For the most part, the stratification of the elite is finished by the time they reach their mid-to-late twenties. Competition continues, but it is more subtle. Rarely do those who have made it through the early hurdles ever again have to prove themselves from scratch.
To get into graduate school, you need to demonstrate academic competence. But twenty years later, if you want to run for public office, nobody will know or care about your undergraduate grades. All that will matter is that you graduated. None of us know what Law School Admissions Test percentile the future president fell into. The notion of being evaluated and ranked based on a test of any type is pretty much a distant memory by the time we reach midlife. It certainly was for me. But then I decided to enter the CrossFit Masters competition.
Until last month, I was pretty much the best middle-aged CrossFitter I knew. As an owner of CrossFit NYC, I see a fair number of athletes. Plenty are better than me, but they’re all younger. When the Masters competition was announced, I was pretty sure I would do well. I had the requisite twenty rounds of “Cindy” needed to convince myself that I was a contender. Sure, I had my weaknesses (double-unders, for one!) But hell, none of those things could really matter that much, if I was competing only against people my own age. Wrong!
CrossFit slapped me with something I had completely forgotten about. It ranked me, ruthlessly, precisely, and with zero sympathy. The test was fair and professionally administered. It told me the truth, and unlike my college grades or test scores, the results are available for the world to see. I finished 84th.

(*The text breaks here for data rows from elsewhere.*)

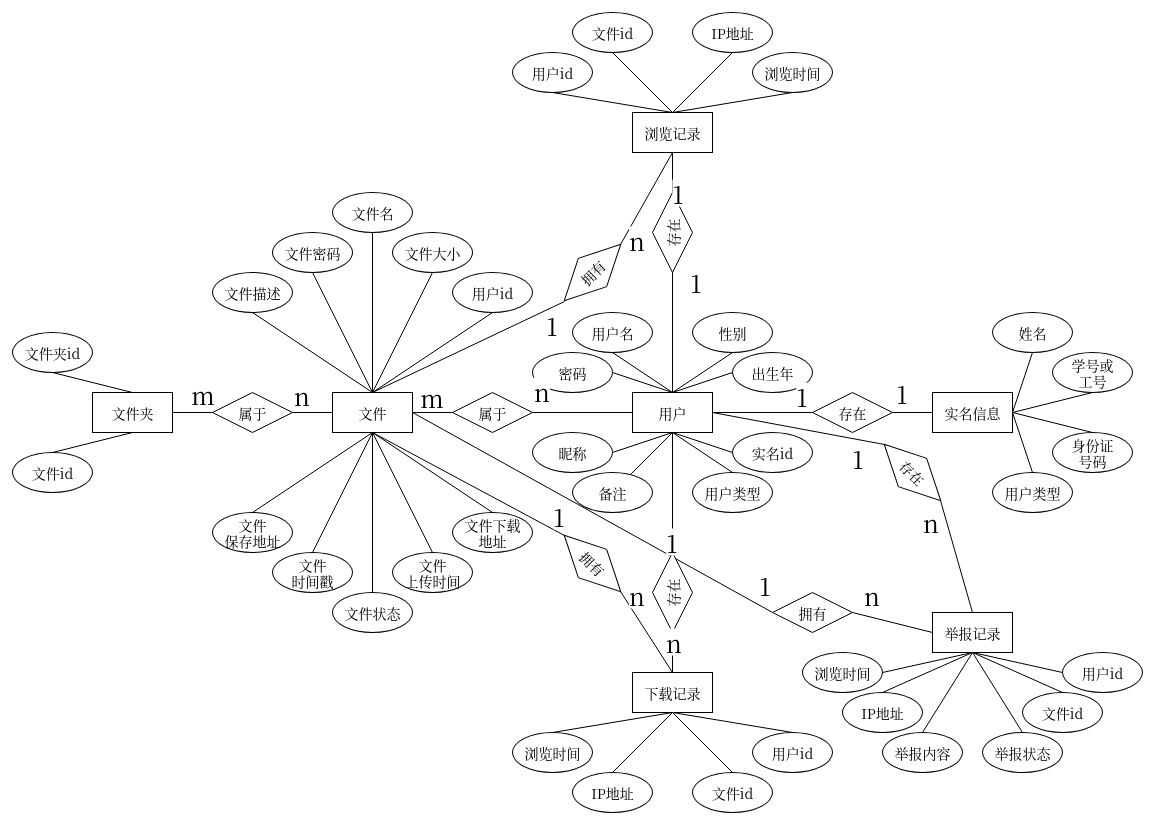
<!DOCTYPE html>
<html lang="zh-CN">
<head>
<meta charset="utf-8">
<title>文件系统 E-R 图</title>
<style>
:root { --paper: #fff; --ink: #000; }
* { box-sizing: border-box; }
html, body { margin: 0; background: var(--paper); }
.diagram {
  position: relative; width: 1155px; height: 825px; overflow: hidden;
  background: var(--paper); color: var(--ink);
  font: 14px/16px "Noto Serif CJK SC", "Noto Serif", serif;
}
.connectors { position: absolute; inset: 0; stroke: var(--ink); fill: none; }
.entity, .attribute, .relation {
  position: absolute; left: calc(var(--x) * 1px - 40px); top: calc(var(--y) * 1px - 20px);
  width: 81px; height: 41px;
  display: flex; align-items: center; justify-content: center;
  text-align: center; white-space: nowrap;
}
.entity, .attribute { background: var(--paper); border: 1px solid var(--ink); }
.attribute { border-radius: 50%; }
.relation svg { position: absolute; inset: 0; fill: var(--paper); stroke: var(--ink); }
.relation span { position: relative; }
.up { transform: rotate(-90deg); }
.rise { transform: rotate(-45deg); }
.fall { transform: rotate(45deg); }
.cardinality {
  position: absolute; left: calc(var(--x) * 1px); top: calc(var(--y) * 1px);
  transform: translate(-50%, -50%);
  background: var(--paper); font-size: 24px; line-height: 27px;
}
</style>
</head>
<body>
<main class="diagram">
  <svg class="connectors" width="1155" height="825" aria-hidden="true">
    <defs><polygon id="diamond" points="0.5,20.5 40.5,0.5 80.5,20.5 40.5,40.5"/></defs>
    <g transform="translate(.5 .5)">
      <path id="browse-attributes" d="M552 92L672 112L612 52M732 52L672 112L792 92"/>
      <path id="file-attributes" d="M252 312L372 392L312 272M372 232V392L432 272M492 312L372 392M252 512L372 432L312 552M372 592V432L432 552M492 512L372 432"/>
      <path id="folder-attributes" d="M52 372L132 392M132 432L52 452"/>
      <path id="user-attributes" d="M612 352L672 392L732 352M612 372L672 392L732 372M612 452L672 432L732 452M630 474L672 432L732 472"/>
      <path id="identity-attributes" d="M1032 352L1012 412L1092 392M1092 432L1012 412L1032 472"/>
      <path id="report-attributes" d="M882 672L972 652L882 692M922 732L972 652L1022 732M1062 692L972 652L1062 672"/>
      <path id="download-attributes" d="M552 732L672 712L612 772M732 772L672 712L792 732"/>
      <path id="relation-links" d="M172 412H212M292 412H332M412 412H452M532 412H632M712 412H812M892 412H932M672 152L620 244M564 301L372 392M672 152V192M672 272V392M372 432L564 535M620 591L672 672M672 432V552M672 632V672M412 412L772 612M852 612L932 632M712 412L884 444M940 500L972 612"/>
    </g>
  </svg>

  <section aria-label="浏览记录">
    <div class="entity" style="--x:672;--y:132">浏览记录</div>
    <div class="attribute" style="--x:552;--y:72">用户id</div>
    <div class="attribute" style="--x:612;--y:32">文件id</div>
    <div class="attribute" style="--x:732;--y:32">IP地址</div>
    <div class="attribute" style="--x:792;--y:72">浏览时间</div>
  </section>

  <section aria-label="文件夹">
    <div class="entity" style="--x:132;--y:412">文件夹</div>
    <div class="attribute" style="--x:52;--y:352">文件夹id</div>
    <div class="attribute" style="--x:52;--y:472">文件id</div>
  </section>

  <section aria-label="文件">
    <div class="entity" style="--x:372;--y:412">文件</div>
    <div class="attribute" style="--x:252;--y:292">文件描述</div>
    <div class="attribute" style="--x:312;--y:252">文件密码</div>
    <div class="attribute" style="--x:372;--y:212">文件名</div>
    <div class="attribute" style="--x:432;--y:252">文件大小</div>
    <div class="attribute" style="--x:492;--y:292">用户id</div>
    <div class="attribute" style="--x:252;--y:532">文件<br>保存地址</div>
    <div class="attribute" style="--x:312;--y:572">文件<br>时间戳</div>
    <div class="attribute" style="--x:372;--y:612">文件状态</div>
    <div class="attribute" style="--x:432;--y:572">文件<br>上传时间</div>
    <div class="attribute" style="--x:492;--y:532">文件下载<br>地址</div>
  </section>

  <section aria-label="用户">
    <div class="entity" style="--x:672;--y:412">用户</div>
    <div class="attribute" style="--x:612;--y:332">用户名</div>
    <div class="attribute" style="--x:572;--y:372">密码</div>
    <div class="attribute" style="--x:732;--y:332">性别</div>
    <div class="attribute" style="--x:772;--y:372">出生年</div>
    <div class="attribute" style="--x:572;--y:452">昵称</div>
    <div class="attribute" style="--x:612;--y:492">备注</div>
    <div class="attribute" style="--x:772;--y:452">实名id</div>
    <div class="attribute" style="--x:732;--y:492">用户类型</div>
  </section>

  <section aria-label="实名信息">
    <div class="entity" style="--x:972;--y:412">实名信息</div>
    <div class="attribute" style="--x:1032;--y:332">姓名</div>
    <div class="attribute" style="--x:1092;--y:372">学号或<br>工号</div>
    <div class="attribute" style="--x:1092;--y:452">身份证<br>号码</div>
    <div class="attribute" style="--x:1032;--y:492">用户类型</div>
  </section>

  <section aria-label="举报记录">
    <div class="entity" style="--x:972;--y:632">举报记录</div>
    <div class="attribute" style="--x:842;--y:672">浏览时间</div>
    <div class="attribute" style="--x:882;--y:712">IP地址</div>
    <div class="attribute" style="--x:922;--y:752">举报内容</div>
    <div class="attribute" style="--x:1022;--y:752">举报状态</div>
    <div class="attribute" style="--x:1062;--y:712">文件id</div>
    <div class="attribute" style="--x:1102;--y:672">用户id</div>
  </section>

  <section aria-label="下载记录">
    <div class="entity" style="--x:672;--y:692">下载记录</div>
    <div class="attribute" style="--x:552;--y:752">浏览时间</div>
    <div class="attribute" style="--x:612;--y:792">IP地址</div>
    <div class="attribute" style="--x:732;--y:792">文件id</div>
    <div class="attribute" style="--x:792;--y:752">用户id</div>
  </section>

  <section aria-label="联系">
    <div class="relation" style="--x:252;--y:412"><svg width="81" height="41"><use href="#diamond"/></svg><span>属于</span></div>
    <div class="relation" style="--x:492;--y:412"><svg width="81" height="41"><use href="#diamond"/></svg><span>属于</span></div>
    <div class="relation" style="--x:852;--y:412"><svg width="81" height="41"><use href="#diamond"/></svg><span>存在</span></div>
    <div class="relation" style="--x:812;--y:612"><svg width="81" height="41"><use href="#diamond"/></svg><span>拥有</span></div>
    <div class="relation rise" style="--x:592;--y:272"><svg width="81" height="41"><use href="#diamond"/></svg><span>拥有</span></div>
    <div class="relation up" style="--x:672;--y:232"><svg width="81" height="41"><use href="#diamond"/></svg><span>存在</span></div>
    <div class="relation up" style="--x:672;--y:592"><svg width="81" height="41"><use href="#diamond"/></svg><span>存在</span></div>
    <div class="relation fall" style="--x:592;--y:563"><svg width="81" height="41"><use href="#diamond"/></svg><span>拥有</span></div>
    <div class="relation fall" style="--x:912;--y:472"><svg width="81" height="41"><use href="#diamond"/></svg><span>存在</span></div>
  </section>

  <section aria-label="基数">
    <span class="cardinality" style="--x:203;--y:394">m</span>
    <span class="cardinality" style="--x:302;--y:395">n</span>
    <span class="cardinality" style="--x:432;--y:397">m</span>
    <span class="cardinality" style="--x:542;--y:391">n</span>
    <span class="cardinality" style="--x:802;--y:396">1</span>
    <span class="cardinality" style="--x:902;--y:393">1</span>
    <span class="cardinality" style="--x:637;--y:240">n</span>
    <span class="cardinality" style="--x:552;--y:325">1</span>
    <span class="cardinality" style="--x:678;--y:193">1</span>
    <span class="cardinality" style="--x:696;--y:282">1</span>
    <span class="cardinality" style="--x:559;--y:516">1</span>
    <span class="cardinality" style="--x:637;--y:595">n</span>
    <span class="cardinality" style="--x:672;--y:542">1</span>
    <span class="cardinality" style="--x:674;--y:642">n</span>
    <span class="cardinality" style="--x:765;--y:585">1</span>
    <span class="cardinality" style="--x:872;--y:595">n</span>
    <span class="cardinality" style="--x:858;--y:458">1</span>
    <span class="cardinality" style="--x:931;--y:522">n</span>
  </section>
</main>
</body>
</html>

So now I need to decide. Do I really want to put up with this crap? I’m fifty two years old. I’ve graduated from top schools. I serve on corporate boards. I’ve made it as a CEO. There is no reason for me to put myself in a place where I can finish last. But this is exactly what I am going to do. I haven’t seen this sort of clarity or honesty in ages. Maybe I’ve never seen it. Academic admissions have a large political component. So does climbing the corporate ladder. But in CrossFit, nothing matters at game time but the results. There is only one way I’m moving on in this sport.
I’ll be back next year.